Ø  At age six Jewish boys began school. His school teacher was spared one difficulty His parents may have felt. No doubt the boy Jesus was a good student, but the teacher would not have known there was anything special about the boy or what the angel Gabriel said to His mother. It would have been a difficult secret to keep for so many years.
Ø  Imagine the boy Jesus reading the Old Testament, learning about the Messiah. It is hard to think the He did not discuss any of it with His parents as children would do. Imagine the dinner conversations! Once again, I envy the fly on the wall.
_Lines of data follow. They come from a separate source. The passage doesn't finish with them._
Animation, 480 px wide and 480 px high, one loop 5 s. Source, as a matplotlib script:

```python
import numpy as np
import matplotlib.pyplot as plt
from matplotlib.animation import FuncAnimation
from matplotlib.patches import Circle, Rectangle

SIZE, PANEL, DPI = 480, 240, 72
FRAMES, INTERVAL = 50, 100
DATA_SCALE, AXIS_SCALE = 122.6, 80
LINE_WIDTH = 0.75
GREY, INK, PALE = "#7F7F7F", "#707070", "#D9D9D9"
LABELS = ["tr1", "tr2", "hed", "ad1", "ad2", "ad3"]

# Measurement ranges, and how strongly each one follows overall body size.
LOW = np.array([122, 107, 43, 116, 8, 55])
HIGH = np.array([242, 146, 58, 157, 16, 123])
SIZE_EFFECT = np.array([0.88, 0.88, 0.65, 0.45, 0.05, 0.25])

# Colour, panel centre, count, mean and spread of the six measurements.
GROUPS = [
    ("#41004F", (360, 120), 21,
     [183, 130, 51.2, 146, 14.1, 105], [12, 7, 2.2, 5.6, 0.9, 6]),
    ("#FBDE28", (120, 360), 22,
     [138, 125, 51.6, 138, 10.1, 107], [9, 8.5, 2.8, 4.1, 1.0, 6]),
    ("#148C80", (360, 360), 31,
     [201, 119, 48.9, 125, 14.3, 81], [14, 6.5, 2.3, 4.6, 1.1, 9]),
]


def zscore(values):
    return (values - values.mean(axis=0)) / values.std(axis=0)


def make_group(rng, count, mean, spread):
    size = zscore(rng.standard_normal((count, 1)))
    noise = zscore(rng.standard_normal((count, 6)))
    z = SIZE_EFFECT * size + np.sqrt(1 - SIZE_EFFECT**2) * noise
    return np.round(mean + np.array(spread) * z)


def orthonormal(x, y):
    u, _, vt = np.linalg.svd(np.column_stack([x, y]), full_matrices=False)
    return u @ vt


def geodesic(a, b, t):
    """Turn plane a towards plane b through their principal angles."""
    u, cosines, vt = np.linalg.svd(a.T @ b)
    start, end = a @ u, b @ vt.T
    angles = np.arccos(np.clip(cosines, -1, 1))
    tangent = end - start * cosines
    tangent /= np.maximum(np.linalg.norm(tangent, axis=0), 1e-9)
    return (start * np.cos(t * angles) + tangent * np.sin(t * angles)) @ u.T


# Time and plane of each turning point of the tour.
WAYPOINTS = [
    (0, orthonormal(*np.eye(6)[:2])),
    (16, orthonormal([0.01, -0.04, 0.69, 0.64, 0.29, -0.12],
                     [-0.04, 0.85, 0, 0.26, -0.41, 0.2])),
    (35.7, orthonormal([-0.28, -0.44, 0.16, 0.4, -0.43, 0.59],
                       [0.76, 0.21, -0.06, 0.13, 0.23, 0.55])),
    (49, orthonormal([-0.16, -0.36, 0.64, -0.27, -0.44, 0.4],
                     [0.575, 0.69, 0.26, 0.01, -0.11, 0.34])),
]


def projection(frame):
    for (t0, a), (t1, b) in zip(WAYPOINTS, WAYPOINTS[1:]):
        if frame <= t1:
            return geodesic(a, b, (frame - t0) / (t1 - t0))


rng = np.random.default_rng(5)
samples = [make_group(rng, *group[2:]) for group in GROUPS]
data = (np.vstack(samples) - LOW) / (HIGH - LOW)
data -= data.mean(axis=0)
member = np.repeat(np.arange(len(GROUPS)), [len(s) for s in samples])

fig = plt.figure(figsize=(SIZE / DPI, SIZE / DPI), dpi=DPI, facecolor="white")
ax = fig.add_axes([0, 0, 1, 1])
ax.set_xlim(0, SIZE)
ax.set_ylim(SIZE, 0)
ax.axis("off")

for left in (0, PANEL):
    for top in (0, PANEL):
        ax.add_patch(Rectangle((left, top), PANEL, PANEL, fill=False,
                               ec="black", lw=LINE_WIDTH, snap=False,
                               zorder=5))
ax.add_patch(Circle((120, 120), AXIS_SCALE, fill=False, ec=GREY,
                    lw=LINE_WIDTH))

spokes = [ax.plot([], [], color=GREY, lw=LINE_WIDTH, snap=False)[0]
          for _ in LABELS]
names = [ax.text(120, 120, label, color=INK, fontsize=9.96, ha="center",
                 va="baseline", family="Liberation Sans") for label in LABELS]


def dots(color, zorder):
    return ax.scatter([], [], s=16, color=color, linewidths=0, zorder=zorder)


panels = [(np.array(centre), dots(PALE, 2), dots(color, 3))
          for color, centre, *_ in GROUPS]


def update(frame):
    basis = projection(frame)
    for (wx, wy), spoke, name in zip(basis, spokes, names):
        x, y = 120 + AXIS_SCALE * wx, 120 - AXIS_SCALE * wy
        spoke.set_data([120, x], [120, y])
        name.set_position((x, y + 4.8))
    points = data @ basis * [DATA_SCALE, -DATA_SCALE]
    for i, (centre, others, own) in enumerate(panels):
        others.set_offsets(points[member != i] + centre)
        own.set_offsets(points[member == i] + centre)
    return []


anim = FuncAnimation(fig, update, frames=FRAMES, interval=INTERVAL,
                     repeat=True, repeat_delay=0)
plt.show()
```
Ø  Thirty years old and not married? Men of Palestine usually married around age 20. Fathers of eligible daughters in the area must have weighed Him up and found Him more than worthy. Many must have wondered why He was not married by now, but His mother knew. It was probably the only peculiar thing about Him at the time.
Ø  To what human person did Jesus give the most praise? John the Baptist. “Among those born of women there is none greater than John” (Luke 7:28). Baptism was not something John had invented; almost all the main pagan religions had something like it as a way of spiritual cleansing. So what was special about John’s Baptism? Part of it was the insistence that the individual confess his own sinfulness.
Ø  Why did Jesus wish to be baptized if it was about confessing sins? The second thing Jesus says in all the gospels, after the incident at the temple when he was twelve, was “Allow it now, for thus it is fitting for us to fulfill all righteousness” (Mathew 3:15). It may have simply been because He saw John’s ministry and Baptism as a high point of the Old Testament and as a Jew, wished to submit Himself to it before proceeding to establish a new order.

Ø  After the baptism of Jesus, Sheed points out many interesting things about the duel in the desert between Jesus and Satan. The author reminds his readers that we humans do not have a fraction of the power and intellect of Satan, so he must have known that Jesus would probably not have fallen into his trap. Even we mere mortals get the feeling that if the goal was to get Jesus to sin, Satan could have done a better job.

So what might have been the real goal? Satan has a powerful intellect to be sure, but he is NOT all-knowing like God, so he may not have known exactly who Jesus was, nor had a clear understanding of the Trinity. Sheed suggests the real purpose of the temptation in the desert was to “study” Jesus, to learn more about Jesus through his answers and reactions, but Jesus would have known the real goal and left him frustrated, never giving any clear indication about who He was.

The early years covers about thirty years and the later only covers about three. I’ll continue with more insights from the later years in my next post. The baptism of Jesus is the luminous mystery that leads us to the proclamation of the kingdom of God on earth, a kingdom which requires a profound spiritual change from within to make possible. This would be the main theme behind all the teachings of Jesus in His public life in the last three years.